Stefan is accepted by most of his distant family, especially the young nobleman Rolf, his cousin, but he belongs to the wrong side of the feud against Tell. His ancestor is the the tyrant governor Gessler who won't listen to Stefan's wise advice, not even to save his own life. 

This is a hero's journey, a coming of age novel with a difference. Stefan hides behind masks while trying to find his true identity in the fascinating and often frightening world of the new Switzerland, in the Middle Ages.

Alchemist or modern man, hero or fool,  and does he really need to pursue the elusive Ursula even on the other side of time? That's for Stefan and the reader to decide.

Monday, 4 March 2013

New Release, short story, A Summer Squall.

 MuseItUp Publishing released another of my short stories, this week. The New Release Special on A Summer Squall is available for a few more days at MuseItUp Publishing  Although, there's no real need for the reduction.

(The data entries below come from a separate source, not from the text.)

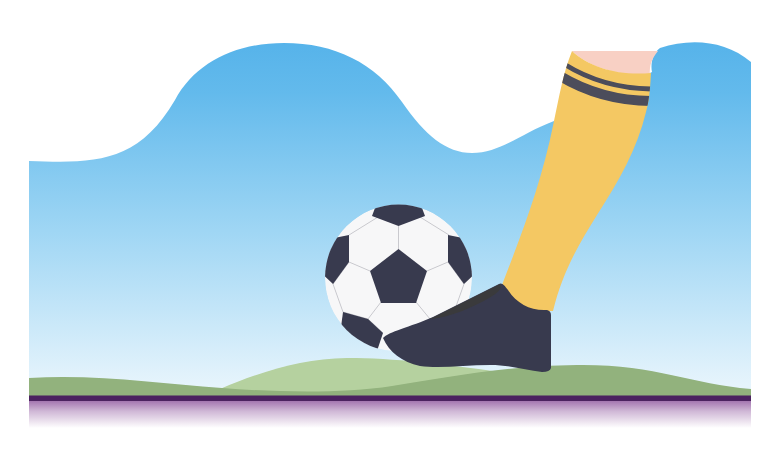
<!DOCTYPE html>
<html lang="en">
<head>
<meta charset="utf-8">
<title>Football kick</title>
<style>
:root {
  --paper: #ffffff;
  --sky-top: #56b3ea;
  --sky-mid: #9fd6f4;
  --sky-low: #e6f4fc;
  --hill-light: #b5d19f;
  --hill-dark: #92b27d;
  --line: #4b2260;
  --glow: #a070ad;
  --ink: #383a4e;
  --lining: #3a3a3c;
  --sock: #f4c863;
  --stripe: #4c4d5b;
  --skin: #f8d0c4;
  --ball: #f7f7f8;
  --seam: #c9c9ce;
}
html, body { margin: 0; background: var(--paper); overflow: hidden; }
svg { display: block; width: 770px; height: 454px; }
.ball-patches, .boot { fill: var(--ink); }
.ball-seams { fill: none; stroke: var(--seam); stroke-width: 1; }
.sock-stripes { fill: none; stroke: var(--stripe); }
</style>
</head>
<body>
<svg viewBox="0 0 770 454" role="img" aria-label="A foot in a yellow sock and dark boot kicking a football">
  <defs>
    <linearGradient id="sky" gradientUnits="userSpaceOnUse" x1="0" y1="42" x2="0" y2="385">
      <stop offset="0" stop-color="var(--sky-top)"/>
      <stop offset=".15" stop-color="#63baec"/>
      <stop offset=".55" stop-color="var(--sky-mid)"/>
      <stop offset="1" stop-color="var(--sky-low)"/>
    </linearGradient>
    <linearGradient id="ground-glow" x1="0" y1="0" x2="0" y2="1">
      <stop offset="0" stop-color="var(--glow)"/>
      <stop offset=".4" stop-color="var(--glow)" stop-opacity=".5"/>
      <stop offset="1" stop-color="var(--glow)" stop-opacity="0"/>
    </linearGradient>
    <clipPath id="ball-shape"><circle cx="398.500" cy="278" r="73.500"/></clipPath>
    <clipPath id="sock-shape"><path id="sock" d="M572 51C590 68 620 76 651 73C650 92 649 101 646 112C637 149 619 181 597 215C575 250 562 275 553 311H516L502 285C521 235 541 186 554 121C559 98 563 73 572 51Z"/></clipPath>
  </defs>

  <path class="sky" fill="url(#sky)" d="M29 161C92 163 137 165 175 100C195 63 235 43 284 43C335 43 375 63 402 102C425 135 446 153 472 153C500 153 520 134 554 121L652 72C650 62 654 52 660 48C690 38 725 40 751 62V396H29Z"/>

  <g class="hills">
    <path fill="var(--hill-light)" d="M220 389C265 370 303 359 347 358C395 358 442 364 500 372V396H220Z"/>
    <path fill="var(--hill-dark)" d="M29 378C100 374 160 384 222 388C275 392 340 394 392 386C445 378 500 366 577 365C655 364 690 384 751 389V397H29Z"/>
  </g>

  <g class="ground">
    <rect x="29" y="400" width="722" height="28" fill="url(#ground-glow)"/>
    <rect x="29" y="395.500" width="722" height="5.500" fill="var(--line)"/>
  </g>

  <g class="football" clip-path="url(#ball-shape)">
    <circle cx="398.500" cy="278" r="73.500" fill="var(--ball)"/>
    <path class="ball-seams" d="M398.500 249V226M370 271L349 262M427 271L448 262M381 302L368 319M416 302L430 319M378 217L349 235M420 217L449 235M333 284L343 312M464 284L454 312M368 319L383 333M430 319L414 333M368 319L343 312M430 319L454 312M349 262L333 284M448 262L464 284"/>
    <g class="ball-patches">
      <polygon points="398.500,249 427,271 416,303 381,303 370,271"/>
      <polygon points="372,216 378,200 419,200 425,216 398.500,226"/>
      <polygon points="349,235 349,262 333,284 320,272 324,240"/>
      <polygon points="448,235 448,262 464,284 477,272 473,240"/>
      <polygon points="343,312 368,319 383,333 376,354 340,335"/>
      <polygon points="454,312 430,319 414,333 421,354 457,335"/>
    </g>
  </g>

  <g class="leg">
    <path fill="var(--skin)" d="M572 51H658C652 58 649 66 650 75C620 76 590 68 572 51Z"/>
    <use href="#sock" fill="var(--sock)"/>
    <g class="sock-stripes" clip-path="url(#sock-shape)">
      <path stroke-width="5" d="M564 64C588 79 618 89 654 89"/>
      <path stroke-width="10" d="M560 76C585 91 615 101 652 101"/>
    </g>
  </g>

  <g class="shoe">
    <path class="boot" d="M383 338C388 332 410 327 433 317L499 284C502 282 505 286 508 290C517 304 531 311 547 310Q551 311 551 315V368Q550 372 542 372C525 370 510 365 490 365C465 365 440 369 420 366C402 362 389 352 383 338Z"/>
    <path fill="var(--lining)" d="M430 319L500 284C503 289 497 293 489 298C473 307 452 317 430 319Z"/>
  </g>
</svg>
</body>
</html>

The full price is a spit in the sea. :)    
Now available from Amazon Kindle     
A Summer Squall.
This is metaphorical story about writing one's way out of writer's block; about a woman who gets in over her head and has to swim for her literary life.
Cover Designer: Marion Sipe
This is an example of Faction, ie fiction based on fact.
Thank you to Lea Schizas, publisher, to two talented editors, Anne Duguid and Nancy M. Bell, and the clever cover designer Marion Sipe for helping me polish this story and bring it to life.
Thank you to Rosalie Skinner and Steve Skinner for their valualbe assistance regarding the emergency flare scene.
I raise my glass of Red to you all in celebration and take a long drink for myself.